**WORK INSTRUCTIONS:** Using the data that follows, return exactly the lines from the one that contains "--liquid-deep: #4f86b8;" through the one that contains "background: var(--paper);", ends included.

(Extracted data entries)

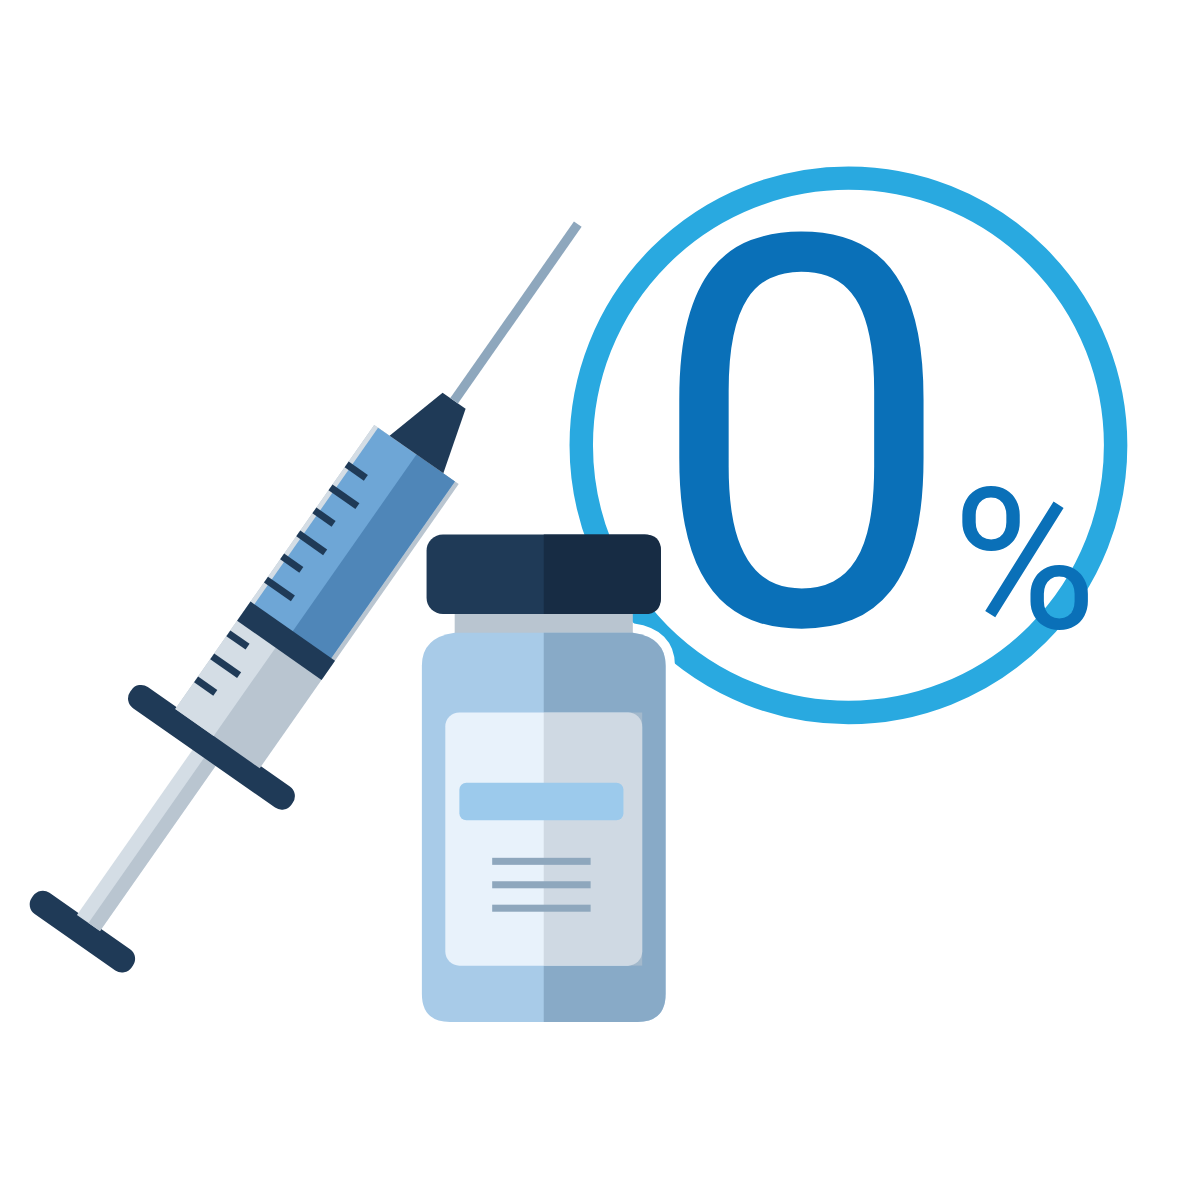
<!DOCTYPE html>
<html lang="en">
<head>
<meta charset="utf-8">
<title>Zero Percent Vaccine Icon</title>
<link rel="stylesheet" href="https://fonts.googleapis.com/css2?family=Roboto:wght@400&display=swap">
<style>
  :root {
    --ring-blue: #29a9e0;
    --digit-blue: #0a70b8;
    --navy: #1f3a57;
    --navy-dark: #172c44;
    --steel: #b9c5d0;
    --steel-light: #d4dde5;
    --liquid: #6ea6d6;
    --liquid-deep: #4f86b8;
    --vial-glass: #a8cbe8;
    --vial-shade: #7d9fbc;
    --label: #e8f2fb;
    --label-bar: #9ccaec;
    --label-line: #8ea7bd;
    --paper: #ffffff;
  }
  html, body {
    margin: 0;
    padding: 0;
    width: 1200px;
    height: 1200px;
    overflow: hidden;
    background: var(--paper);
  }
  .canvas {
    display: block;
    width: 1200px;
    height: 1200px;
  }
  .percent-zero {
    font-family: "Roboto", sans-serif;
    font-weight: 400;
    fill: var(--digit-blue);
  }
</style>
</head>
<body>
<svg class="canvas" viewBox="0 0 512 512" xmlns="http://www.w3.org/2000/svg" role="img" aria-label="Syringe and vaccine vial beside a 0 percent badge">
  <g id="percent-badge">
    <circle cx="362" cy="190" r="114" fill="none" stroke="var(--ring-blue)" stroke-width="10"/>
    <text class="percent-zero" x="342" y="266" font-size="232" text-anchor="middle">0</text>
    <text class="percent-zero" x="437" y="268" font-size="84" text-anchor="middle">%</text>
  </g>

  <g id="syringe" transform="translate(32 402) rotate(-55)">
    <rect x="0" y="-26" width="11" height="52" rx="5" fill="var(--navy)"/>
    <rect x="10" y="-6" width="90" height="12" fill="var(--steel-light)"/>
    <rect x="10" y="0" width="90" height="6" fill="var(--steel)"/>
    <rect x="96" y="-42" width="11" height="84" rx="5" fill="var(--navy)"/>
    <rect x="106" y="-22" width="148" height="44" fill="var(--steel)"/>
    <rect x="106" y="-22" width="148" height="20" fill="var(--steel-light)"/>
    <rect x="160" y="-20" width="94" height="40" fill="var(--liquid)"/>
    <rect x="160" y="0" width="94" height="20" fill="var(--liquid-deep)"/>
    <rect x="152" y="-22" width="10" height="44" fill="var(--navy)"/>
    <g fill="var(--navy)">
      <rect x="120" y="-22" width="3" height="10"/>
      <rect x="132" y="-22" width="3" height="14"/>
      <rect x="144" y="-22" width="3" height="10"/>
      <rect x="172" y="-22" width="3" height="14"/>
      <rect x="184" y="-22" width="3" height="10"/>
      <rect x="196" y="-22" width="3" height="14"/>
      <rect x="208" y="-22" width="3" height="10"/>
      <rect x="220" y="-22" width="3" height="14"/>
      <rect x="232" y="-22" width="3" height="10"/>
    </g>
    <path d="M254 -14 L282 -6 L282 6 L254 14 Z" fill="var(--navy)"/>
    <rect x="282" y="-2" width="92" height="4" fill="var(--label-line)"/>
  </g>

  <g id="vial">
    <path d="M180 284 Q180 272 194 270 L270 270 Q284 272 284 284 L284 424 Q284 436 272 436 L192 436 Q180 436 180 424 Z" fill="var(--paper)" stroke="var(--paper)" stroke-width="8"/>
    <rect x="194" y="258" width="76" height="16" fill="var(--steel)"/>
    <path d="M180 284 Q180 272 194 270 L270 270 Q284 272 284 284 L284 424 Q284 436 272 436 L192 436 Q180 436 180 424 Z" fill="var(--vial-glass)"/>
    <path d="M232 270 L270 270 Q284 272 284 284 L284 424 Q284 436 272 436 L232 436 Z" fill="var(--vial-shade)" opacity="0.75"/>
    <rect x="190" y="304" width="84" height="108" rx="6" fill="var(--label)"/>
    <rect x="232" y="304" width="42" height="108" fill="var(--steel)" opacity="0.55"/>
    <rect x="196" y="334" width="70" height="16" rx="3" fill="var(--label-bar)"/>
    <rect x="210" y="366" width="42" height="3" fill="var(--label-line)"/>
    <rect x="210" y="376" width="42" height="3" fill="var(--label-line)"/>
    <rect x="210" y="386" width="42" height="3" fill="var(--label-line)"/>
    <rect x="182" y="228" width="100" height="34" rx="7" fill="var(--navy)"/>
    <path d="M232 228 L275 228 Q282 228 282 235 L282 255 Q282 262 275 262 L232 262 Z" fill="var(--navy-dark)"/>
  </g>
</svg>
</body>
</html>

**ANSWER TO THIS PROBLEM:**
    --liquid-deep: #4f86b8;
    --vial-glass: #a8cbe8;
    --vial-shade: #7d9fbc;
    --label: #e8f2fb;
    --label-bar: #9ccaec;
    --label-line: #8ea7bd;
    --paper: #ffffff;
  }
  html, body {
    margin: 0;
    padding: 0;
    width: 1200px;
    height: 1200px;
    overflow: hidden;
    background: var(--paper);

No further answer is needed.